WHAT TO WORK ON
Filter the records for "marker" and keep each line that has it.
*** WORKING DATA Section Begins ***
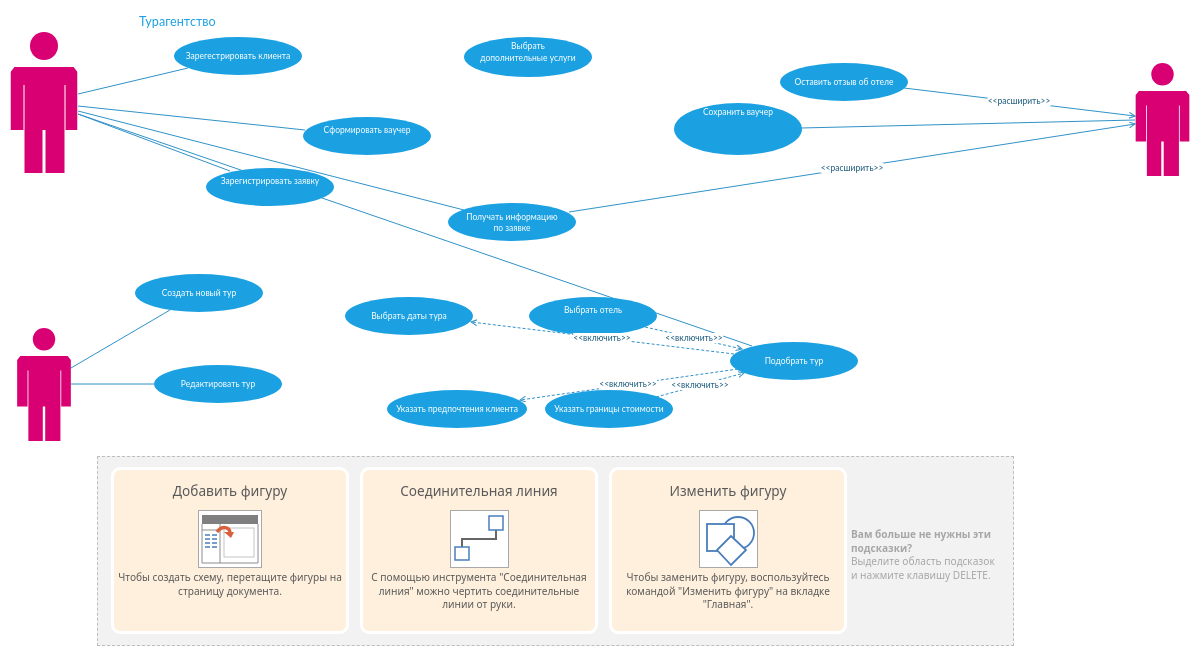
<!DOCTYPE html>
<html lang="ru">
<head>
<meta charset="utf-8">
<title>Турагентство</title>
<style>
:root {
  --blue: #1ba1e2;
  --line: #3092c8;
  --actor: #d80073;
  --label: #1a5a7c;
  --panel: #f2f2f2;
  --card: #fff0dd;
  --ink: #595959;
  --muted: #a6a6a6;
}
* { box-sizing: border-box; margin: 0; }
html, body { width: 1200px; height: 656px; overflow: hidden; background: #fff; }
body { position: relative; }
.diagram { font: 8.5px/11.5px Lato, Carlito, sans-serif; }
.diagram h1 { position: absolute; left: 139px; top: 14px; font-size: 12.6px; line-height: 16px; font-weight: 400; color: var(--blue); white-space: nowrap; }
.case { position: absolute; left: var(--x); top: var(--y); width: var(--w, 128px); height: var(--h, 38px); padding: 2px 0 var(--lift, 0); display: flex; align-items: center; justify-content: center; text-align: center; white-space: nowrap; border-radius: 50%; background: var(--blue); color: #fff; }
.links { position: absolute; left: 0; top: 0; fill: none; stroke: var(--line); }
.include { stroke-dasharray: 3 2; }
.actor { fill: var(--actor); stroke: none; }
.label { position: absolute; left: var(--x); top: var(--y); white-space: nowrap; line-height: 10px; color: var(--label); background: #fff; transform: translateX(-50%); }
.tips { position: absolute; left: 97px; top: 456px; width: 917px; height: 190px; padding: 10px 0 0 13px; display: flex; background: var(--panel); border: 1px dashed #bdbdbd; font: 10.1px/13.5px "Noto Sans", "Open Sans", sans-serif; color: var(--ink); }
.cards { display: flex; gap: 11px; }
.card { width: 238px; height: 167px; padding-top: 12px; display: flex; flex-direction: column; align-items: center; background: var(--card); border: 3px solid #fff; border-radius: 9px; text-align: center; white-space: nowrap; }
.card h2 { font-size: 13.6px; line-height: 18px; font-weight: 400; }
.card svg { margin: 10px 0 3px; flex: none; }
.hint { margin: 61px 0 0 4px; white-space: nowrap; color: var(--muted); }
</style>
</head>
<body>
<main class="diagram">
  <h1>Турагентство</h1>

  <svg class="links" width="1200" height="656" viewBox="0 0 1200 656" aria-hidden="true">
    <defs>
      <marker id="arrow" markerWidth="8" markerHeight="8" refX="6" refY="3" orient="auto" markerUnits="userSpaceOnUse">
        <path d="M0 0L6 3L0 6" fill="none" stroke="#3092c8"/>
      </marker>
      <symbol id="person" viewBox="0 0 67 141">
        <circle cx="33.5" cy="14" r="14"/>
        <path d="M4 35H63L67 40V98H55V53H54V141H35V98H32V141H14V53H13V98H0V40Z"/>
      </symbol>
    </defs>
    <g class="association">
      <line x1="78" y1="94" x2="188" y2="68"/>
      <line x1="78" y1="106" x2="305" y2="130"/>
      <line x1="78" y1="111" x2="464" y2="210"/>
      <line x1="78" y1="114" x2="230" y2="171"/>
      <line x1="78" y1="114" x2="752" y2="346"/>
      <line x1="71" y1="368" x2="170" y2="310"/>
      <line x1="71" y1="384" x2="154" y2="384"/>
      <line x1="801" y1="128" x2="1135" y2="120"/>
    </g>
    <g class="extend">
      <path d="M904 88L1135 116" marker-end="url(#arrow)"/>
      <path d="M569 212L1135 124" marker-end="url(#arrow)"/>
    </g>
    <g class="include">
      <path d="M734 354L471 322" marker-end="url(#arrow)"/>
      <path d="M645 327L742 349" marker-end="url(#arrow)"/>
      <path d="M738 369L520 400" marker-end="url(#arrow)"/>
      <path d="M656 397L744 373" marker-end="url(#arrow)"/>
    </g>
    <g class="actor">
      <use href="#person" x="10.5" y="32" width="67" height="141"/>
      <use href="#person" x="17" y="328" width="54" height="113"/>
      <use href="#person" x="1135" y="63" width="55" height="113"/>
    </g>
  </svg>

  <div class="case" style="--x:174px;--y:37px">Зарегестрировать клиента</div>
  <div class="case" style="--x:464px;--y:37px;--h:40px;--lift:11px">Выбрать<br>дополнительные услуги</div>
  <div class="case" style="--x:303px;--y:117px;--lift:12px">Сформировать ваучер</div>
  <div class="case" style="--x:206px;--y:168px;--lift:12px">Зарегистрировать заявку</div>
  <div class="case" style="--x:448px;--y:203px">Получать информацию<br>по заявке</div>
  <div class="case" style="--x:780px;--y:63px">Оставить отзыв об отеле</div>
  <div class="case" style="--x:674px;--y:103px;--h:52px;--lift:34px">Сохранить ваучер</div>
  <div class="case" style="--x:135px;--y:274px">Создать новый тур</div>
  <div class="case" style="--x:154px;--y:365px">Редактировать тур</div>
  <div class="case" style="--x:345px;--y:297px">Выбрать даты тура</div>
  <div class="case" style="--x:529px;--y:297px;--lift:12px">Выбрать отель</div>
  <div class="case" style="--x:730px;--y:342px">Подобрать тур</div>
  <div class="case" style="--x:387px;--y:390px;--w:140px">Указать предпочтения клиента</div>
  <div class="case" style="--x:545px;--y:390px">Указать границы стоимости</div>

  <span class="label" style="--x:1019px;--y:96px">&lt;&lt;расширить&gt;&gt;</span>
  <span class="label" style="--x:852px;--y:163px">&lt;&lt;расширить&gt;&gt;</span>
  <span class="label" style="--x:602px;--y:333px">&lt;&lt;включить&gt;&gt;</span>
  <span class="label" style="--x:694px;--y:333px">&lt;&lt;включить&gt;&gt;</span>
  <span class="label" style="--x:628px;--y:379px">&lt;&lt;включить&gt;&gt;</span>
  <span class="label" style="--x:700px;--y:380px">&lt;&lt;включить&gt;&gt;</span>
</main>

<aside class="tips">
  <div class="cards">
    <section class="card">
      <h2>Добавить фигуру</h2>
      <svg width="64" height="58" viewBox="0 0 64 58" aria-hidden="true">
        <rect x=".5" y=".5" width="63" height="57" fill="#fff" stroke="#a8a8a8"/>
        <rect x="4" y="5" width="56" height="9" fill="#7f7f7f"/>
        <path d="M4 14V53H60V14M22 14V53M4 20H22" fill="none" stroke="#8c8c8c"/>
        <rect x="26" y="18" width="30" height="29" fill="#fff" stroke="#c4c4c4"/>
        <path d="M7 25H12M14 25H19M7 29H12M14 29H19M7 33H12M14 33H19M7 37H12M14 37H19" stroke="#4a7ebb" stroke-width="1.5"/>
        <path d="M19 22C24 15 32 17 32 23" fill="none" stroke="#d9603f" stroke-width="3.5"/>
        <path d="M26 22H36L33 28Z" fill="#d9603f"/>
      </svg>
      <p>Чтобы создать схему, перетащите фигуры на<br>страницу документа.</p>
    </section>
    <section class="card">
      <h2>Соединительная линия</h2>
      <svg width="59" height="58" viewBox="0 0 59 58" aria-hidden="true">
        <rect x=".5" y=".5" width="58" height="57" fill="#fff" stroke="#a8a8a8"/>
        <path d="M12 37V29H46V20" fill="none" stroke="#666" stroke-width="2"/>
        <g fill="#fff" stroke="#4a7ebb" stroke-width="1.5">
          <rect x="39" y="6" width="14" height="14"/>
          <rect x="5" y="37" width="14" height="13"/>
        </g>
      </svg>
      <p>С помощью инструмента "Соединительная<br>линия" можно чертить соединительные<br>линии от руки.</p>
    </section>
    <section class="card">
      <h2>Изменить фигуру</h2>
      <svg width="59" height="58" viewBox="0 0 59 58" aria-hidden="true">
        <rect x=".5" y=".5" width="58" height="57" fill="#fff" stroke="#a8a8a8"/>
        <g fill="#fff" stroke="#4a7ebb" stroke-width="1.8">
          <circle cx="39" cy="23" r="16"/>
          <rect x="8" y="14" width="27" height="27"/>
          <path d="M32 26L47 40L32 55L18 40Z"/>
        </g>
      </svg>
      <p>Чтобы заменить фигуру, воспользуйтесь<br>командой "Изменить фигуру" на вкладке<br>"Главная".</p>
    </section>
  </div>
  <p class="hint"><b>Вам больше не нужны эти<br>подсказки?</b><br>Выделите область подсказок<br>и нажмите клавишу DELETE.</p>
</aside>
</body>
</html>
*** WORKING DATA Section Ends ***
YOUR RESPONSE
      <marker id="arrow" markerWidth="8" markerHeight="8" refX="6" refY="3" orient="auto" markerUnits="userSpaceOnUse">
      </marker>
      <path d="M904 88L1135 116" marker-end="url(#arrow)"/>
      <path d="M569 212L1135 124" marker-end="url(#arrow)"/>
      <path d="M734 354L471 322" marker-end="url(#arrow)"/>
      <path d="M645 327L742 349" marker-end="url(#arrow)"/>
      <path d="M738 369L520 400" marker-end="url(#arrow)"/>
      <path d="M656 397L744 373" marker-end="url(#arrow)"/>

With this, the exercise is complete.